Chesterfield were the best team in the division for Sheridan’s first 15 games in charge, the threat of relegation dissipated and they briefly flirted with the top half of the table, before finishing 15th.
The manager didn’t change a great deal, introducing just three new signings to the starting XI, but something he did worked wonders.
Evans points to renewed confidence and a new-found defensive solidity as the platform upon which the resurgence was built.
“To be honest, we didn’t really work on a lot,” he said.
“I think we just went back to basics in a way, changed the formation slightly. When we were conceding goals before, I felt as a defender like we were very open and as soon as we lost the ball we were getting broken on, then scrambling for clearances or going 1-0 down.
“Now it felt like we’ve got this back three and the one in front, there’s four who will be sitting and holding and we’ll be solid first and foremost.

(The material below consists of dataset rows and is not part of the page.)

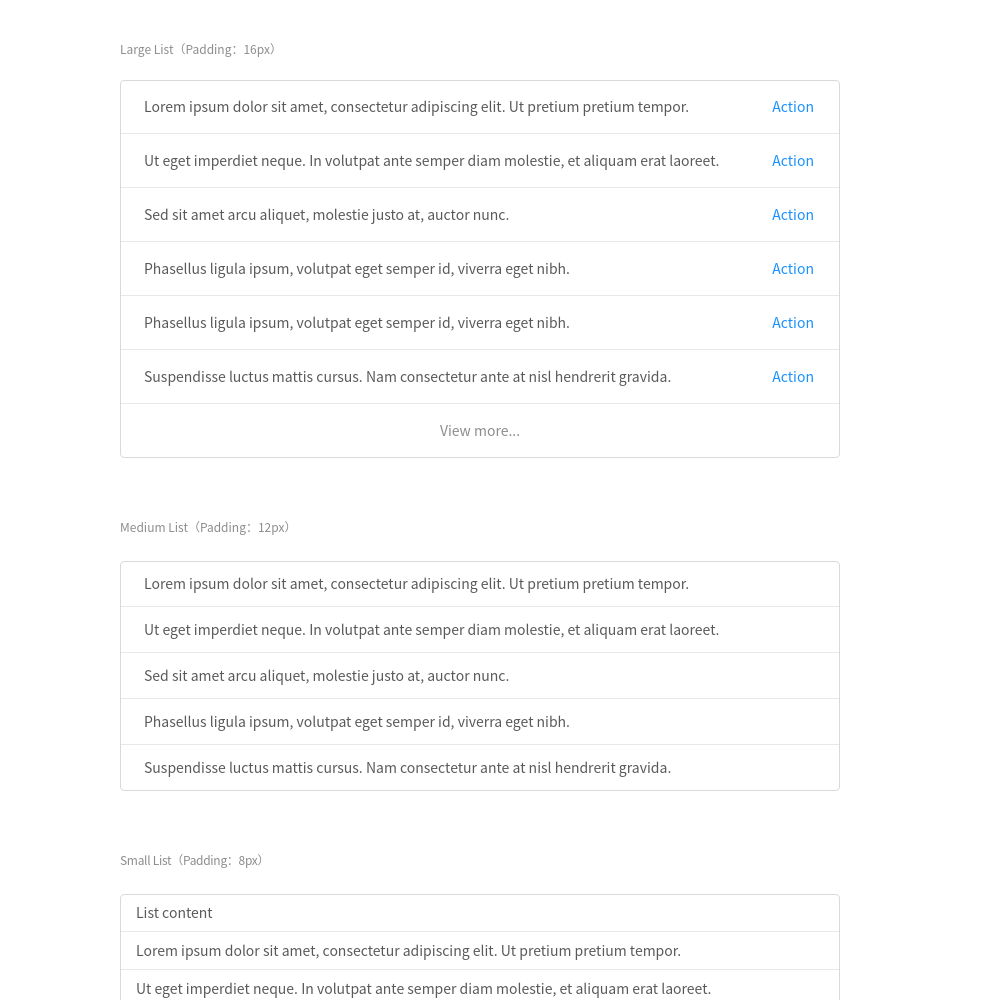
<!DOCTYPE html>
<html lang="en">
<head>
<meta charset="utf-8">
<title>List sizes</title>
<style>
:root {
  --surface: #ffffff;
  --text: #595959;
  --muted: #8c8c8c;
  --link: #1890ff;
  --border: #d9d9d9;
  --divider: #e8e8e8;
}
* { box-sizing: border-box; margin: 0; padding: 0; }
html, body { width: 1000px; height: 1000px; overflow: hidden; background: var(--surface); }
body {
  font: 14px/22px "Noto Sans CJK SC", "Noto Sans", sans-serif;
  color: var(--text);
}
main {
  display: flex;
  flex-direction: column;
  gap: 60px;
  width: 1000px;
  height: 1000px;
  padding: 40px 160px 0 120px;
  overflow: hidden;
}
section { display: flex; flex-direction: column; flex: none; gap: 25px; }
.size-large { gap: 22px; }
h2 {
  font-size: 12px;
  line-height: 18px;
  font-weight: 400;
  color: var(--muted);
  white-space: nowrap;
  text-spacing-trim: space-all;
}
.size-small h2 { letter-spacing: -0.3px; }
.list { position: relative; list-style: none; }
.list::after {
  content: "";
  position: absolute;
  inset: 0;
  border: 1px solid var(--border);
  border-radius: 4px;
  pointer-events: none;
}
.list li {
  display: flex;
  justify-content: space-between;
  border-bottom: 1px solid var(--divider);
  white-space: nowrap;
}
.list li:last-child { border-bottom-color: transparent; }
.size-large li { padding: 15px 26px 16px 24px; }
.size-medium li { padding: 11px 24px 12px; }
.size-small li { padding: 7px 16px 8px; }
.list .more { justify-content: center; padding-left: 24px; padding-right: 24px; }
a { color: var(--link); text-decoration: none; }
.more a { color: var(--muted); }
</style>
</head>
<body>
<main>
  <section class="size-large">
    <h2>Large List（Padding：16px）</h2>
    <ul class="list">
      <li><span>Lorem ipsum dolor sit amet, consectetur adipiscing elit. Ut pretium pretium tempor.</span><a href="#">Action</a></li>
      <li><span>Ut eget imperdiet neque. In volutpat ante semper diam molestie, et aliquam erat laoreet.</span><a href="#">Action</a></li>
      <li><span>Sed sit amet arcu aliquet, molestie justo at, auctor nunc.</span><a href="#">Action</a></li>
      <li><span>Phasellus ligula ipsum, volutpat eget semper id, viverra eget nibh.</span><a href="#">Action</a></li>
      <li><span>Phasellus ligula ipsum, volutpat eget semper id, viverra eget nibh.</span><a href="#">Action</a></li>
      <li><span>Suspendisse luctus mattis cursus. Nam consectetur ante at nisl hendrerit gravida.</span><a href="#">Action</a></li>
      <li class="more"><a href="#">View more...</a></li>
    </ul>
  </section>

  <section class="size-medium">
    <h2>Medium List（Padding：12px）</h2>
    <ul class="list">
      <li>Lorem ipsum dolor sit amet, consectetur adipiscing elit. Ut pretium pretium tempor.</li>
      <li>Ut eget imperdiet neque. In volutpat ante semper diam molestie, et aliquam erat laoreet.</li>
      <li>Sed sit amet arcu aliquet, molestie justo at, auctor nunc.</li>
      <li>Phasellus ligula ipsum, volutpat eget semper id, viverra eget nibh.</li>
      <li>Suspendisse luctus mattis cursus. Nam consectetur ante at nisl hendrerit gravida.</li>
    </ul>
  </section>

  <section class="size-small">
    <h2>Small List（Padding：8px）</h2>
    <ul class="list">
      <li>List content</li>
      <li>Lorem ipsum dolor sit amet, consectetur adipiscing elit. Ut pretium pretium tempor.</li>
      <li>Ut eget imperdiet neque. In volutpat ante semper diam molestie, et aliquam erat laoreet.</li>
    </ul>
  </section>
</main>
</body>
</html>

“We were in a bad situation, a few points adrift in the relegation zone so we had to keep the goals out before we could push on to get goals.
“It just needed a little bit of belief that we can go on and win games. Ever since the gaffer has come in, we’ve had that.
“We haven’t played that well, sometimes, but we’ve been able to manage to win the games.
“It’s just confidence really and maybe a new voice is what the lads needed.
“When you’ve got the same voice telling you the same thing, it can be a bit draining, here we go again sort of thing.
“A new voice can change things.”
Sheridan has said the players who are here for next season, Evans included, should put this season out of their minds and focus on achieving something in the 2019/20 campaign.
He’s making no bones about the club’s aim – the title.
It’s music to Evans’ ears.
“I came here to be successful. There’s no better feeling than winning any league. I won the Conference South and people can say whatever about that division, but it’s still a massive positive to win any league. The feeling you get is unbelievable.
“He took a leap coming here, the gaffer, dropped down from the top of League Two to the bottom of the National League.
“He’s obviously come for a reason as well and hopefully we can be successful.”
The fans who voted for Evans did so not because of his Ebbsfleet heroics but because they agree with Sheridan that he’s been Town’s most consistent performer.
With his first season playing in front of the Spireites in the books, Evans hopes even more of them will turn out each week during his second season.
“We need them to push on,” he said. “We hope they respect us, they know we want to fight for this club, we want to do well and get this club back to where it belongs. I’ve never played here before as a player, never actually been here and I turned up and thought wow, this is an incredible place, incredible stadium.
“We’re getting 4,500 fans, at least, every week, even in the situation we’ve been in, which can only be a positive.
“Hopefully if we get a good start next season, we can maybe break the 5,000 barrier and keep pushing.”